## What needs to be done
The answer should hold only the lines from the beginning of the listing below to the line containing "sweating cartoon thermometer", both included, with every picture left out.

## Provided records
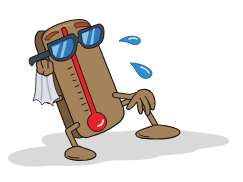
<!DOCTYPE html>
<html lang="en">
<head>
<meta charset="utf-8">
<title>Overheated thermometer</title>
<style>
:root{--paper:#fff;--ink:#1d1712;--tan:#a5835a;--tan-dark:#755a3b;--tan-light:#b8966b;--red:#e8212b;--brow:#b5482f;--lens:#2f78b7;--lens-light:#8cc4e8;--frame:#35475c;--cloth:#dcdfe8;--fold:#a9aebd;--water:#2e8fd0;--shade:#d9d9da}
html,body{margin:0;background:var(--paper);overflow:hidden}
svg{display:block;width:243px;height:182px}
.line{fill:none;stroke:var(--ink);stroke-width:1;stroke-linecap:round;stroke-linejoin:round}
.skin{fill:var(--tan);stroke:var(--ink);stroke-width:1.1;stroke-linejoin:round}
.side{fill:var(--tan-dark);stroke:var(--ink);stroke-width:1.1;stroke-linejoin:round}
.limb-edge{fill:none;stroke:var(--ink);stroke-width:6;stroke-linecap:round;stroke-linejoin:round}
.limb{fill:none;stroke:var(--tan);stroke-width:4;stroke-linecap:round;stroke-linejoin:round}
.frame{fill:var(--frame);stroke:var(--ink);stroke-width:1;stroke-linejoin:round}
.lens{fill:var(--lens);stroke:var(--ink);stroke-width:.6}
.glint{fill:var(--lens-light)}
.drop{fill:var(--water);stroke:#1c4f80;stroke-width:.8;stroke-linejoin:round}
.brow{fill:var(--brow);stroke:var(--ink);stroke-width:.7}
</style>
</head>
<body>
<svg viewBox="0 0 243 182" role="img" aria-label="A sweating cartoon thermometer in sunglasses, sitting and mopping itself with a handkerchief">
<path id="ground-shadow" fill="var(--shade)" d="M8 157C12 150 30 148 47 146C38 141 40 134 58 133C82 130 108 133 130 131C152 128 180 130 195 132C213 134 232 136 229 142C226 147 206 147 197 150C190 155 172 154 160 156C143 163 119 158 103 162C84 168 60 165 46 166C27 168 7 165 8 157Z"/>

<g id="right-leg">
<path class="limb-edge" d="M112 108L139 97L157 128"/>
<path class="limb" d="M112 108L139 97L157 128"/>
<path class="skin" d="M154 125C149 128 139 129 136 133C134 138 145 139 156 139C168 139 180 137 180 132C179 127 166 126 160 125Z"/>
<path class="line" d="M139 134C141 136 145 137 149 137"/>
</g>

<g id="body">
<path class="side" d="M39 31C35 34 34 39 36 47L66 128C69 136 76 140 83 137L91 131L53 31Z"/>
<path class="skin" d="M45 32C53 24 75 18 84 20C88 21 91 25 93 31L123 107C126 115 123 120 117 124C109 130 97 135 89 137C83 139 79 136 76 129L44 46C41 39 41 36 45 32Z"/>
<path fill="none" stroke="var(--tan-light)" stroke-width="2" stroke-linecap="round" d="M48 34C56 27 73 23 82 23"/>
<path class="line" stroke-width=".7" d="M68 69L72 67M71 75L74 74M73 81L76 80M75 87L79 85M78 93L81 92M80 99L83 98M82 105L86 103M85 111L88 110"/>
</g>

<g id="mercury">
<path fill="none" stroke="var(--ink)" stroke-width="5.6" stroke-linecap="round" d="M64 30L97 121"/>
<circle cx="97" cy="122" r="9.5" fill="var(--red)" stroke="var(--ink)"/>
<path fill="none" stroke="var(--red)" stroke-width="3.8" stroke-linecap="round" d="M64 30L97 121"/>
<path fill="none" stroke="#fff" stroke-width="1.6" stroke-linecap="round" d="M98 126Q103 125 103 120"/>
</g>

<g id="brows">
<path class="brow" d="M45 40C47 34 53 31 59 32C56 34 51 36 49 40Z"/>
<path class="brow" d="M74 24C80 21 87 22 91 27C86 26 80 26 76 28Z"/>
</g>

<g id="sunglasses">
<path class="frame" d="M49 50L30 58C28 60 30 66 32 66L35 62L52 55Z"/>
<path class="frame" d="M47 44L71 34C75 33 76 36 77 38L79 37C77 33 78 31 81 30L99 24C103 24 104 28 104 32C104 40 102 44 95 47C87 50 82 48 80 42L77 43C77 52 74 57 67 60C58 63 52 60 50 54Z"/>
<path class="lens" d="M50 46L70 38C74 38 75 44 73 50C71 55 68 57 64 58C58 60 54 58 53 54Z"/>
<path class="lens" d="M81 33L98 27C101 27 102 33 100 38C99 42 96 44 92 45C87 47 84 45 82 40Z"/>
<path class="glint" d="M52 47L60 44L56 57L53 54ZM64 42L67 41L63 57L60 58ZM82 34L89 31L86 45L83 42ZM93 29L95 28L93 44L90 45Z"/>
</g>

<g id="left-arm">
<path class="limb-edge" d="M60 98L49 101L47 72"/>
<path class="limb" d="M60 98L49 101L47 72"/>
</g>
<g id="handkerchief">
<path fill="var(--cloth)" stroke="var(--ink)" stroke-width=".8" stroke-linejoin="round" d="M38 66C34 76 38 88 33 101C37 98 40 101 42 105C45 101 49 102 53 106C52 101 56 99 60 98C54 89 53 78 52 66Z"/>
<path fill="none" stroke="var(--fold)" stroke-width="1.5" stroke-linecap="round" d="M42 74C41 84 43 92 41 100M47 74C46 84 50 92 51 100"/>
</g>
<g id="left-hand">
<path class="skin" d="M37 67C35 63 38 60 41 61C43 58 47 59 48 61C51 60 54 63 53 67C55 70 53 74 50 74C47 77 44 76 43 74C39 75 36 71 37 67Z"/>
<path class="line" d="M41 62L43 68M48 62L48 68M43 74L44 71"/>
</g>

<g id="right-arm">
<path class="limb-edge" d="M115 95L130 97L143 93"/>
<path class="limb" d="M115 95L130 97L143 93"/>
<path class="skin" d="M138 91C143 88 149 89 152 93C155 98 156 104 154 109C152 111 150 109 150 105L148 101C150 106 151 112 149 115C146 117 145 113 145 108L142 102C142 106 144 112 141 114C138 114 138 108 137 102C134 106 130 111 127 109C125 107 130 102 133 97Z"/>
<path class="line" d="M142 102L140 98M148 101L145 96"/>
</g>

<g id="left-leg">
<path class="limb-edge" d="M77 125L68 131L77 150"/>
<path class="limb" d="M77 125L68 131L77 150"/>
<path class="skin" d="M73 147C67 149 64 152 65 156C67 160 78 161 87 160C94 159 98 156 95 153C92 149 84 149 79 146Z"/>
<path class="line" d="M68 156C71 158 75 158 79 158"/>
</g>

<g id="sweat">
<path class="drop" d="M119 41C126 35 137 35 140 39C142 43 137 46 132 44C128 42 124 41 119 41Z"/>
<path class="drop" d="M130 63C139 63 151 67 152 73C152 79 144 80 140 76C136 72 135 67 130 63Z"/>
<path fill="none" stroke="#d5effc" stroke-width="1.5" stroke-linecap="round" d="M129 39Q134 37 137 39M141 67Q147 69 149 73"/>
</g>
</svg>
</body>
</html>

## Output for this exercise
<!DOCTYPE html>
<html lang="en">
<head>
<meta charset="utf-8">
<title>Overheated thermometer</title>
<style>
:root{--paper:#fff;--ink:#1d1712;--tan:#a5835a;--tan-dark:#755a3b;--tan-light:#b8966b;--red:#e8212b;--brow:#b5482f;--lens:#2f78b7;--lens-light:#8cc4e8;--frame:#35475c;--cloth:#dcdfe8;--fold:#a9aebd;--water:#2e8fd0;--shade:#d9d9da}
html,body{margin:0;background:var(--paper);overflow:hidden}
svg{display:block;width:243px;height:182px}
.line{fill:none;stroke:var(--ink);stroke-width:1;stroke-linecap:round;stroke-linejoin:round}
.skin{fill:var(--tan);stroke:var(--ink);stroke-width:1.1;stroke-linejoin:round}
.side{fill:var(--tan-dark);stroke:var(--ink);stroke-width:1.1;stroke-linejoin:round}
.limb-edge{fill:none;stroke:var(--ink);stroke-width:6;stroke-linecap:round;stroke-linejoin:round}
.limb{fill:none;stroke:var(--tan);stroke-width:4;stroke-linecap:round;stroke-linejoin:round}
.frame{fill:var(--frame);stroke:var(--ink);stroke-width:1;stroke-linejoin:round}
.lens{fill:var(--lens);stroke:var(--ink);stroke-width:.6}
.glint{fill:var(--lens-light)}
.drop{fill:var(--water);stroke:#1c4f80;stroke-width:.8;stroke-linejoin:round}
.brow{fill:var(--brow);stroke:var(--ink);stroke-width:.7}
</style>
</head>
<body>
<svg viewBox="0 0 243 182" role="img" aria-label="A sweating cartoon thermometer in sunglasses, sitting and mopping itself with a handkerchief">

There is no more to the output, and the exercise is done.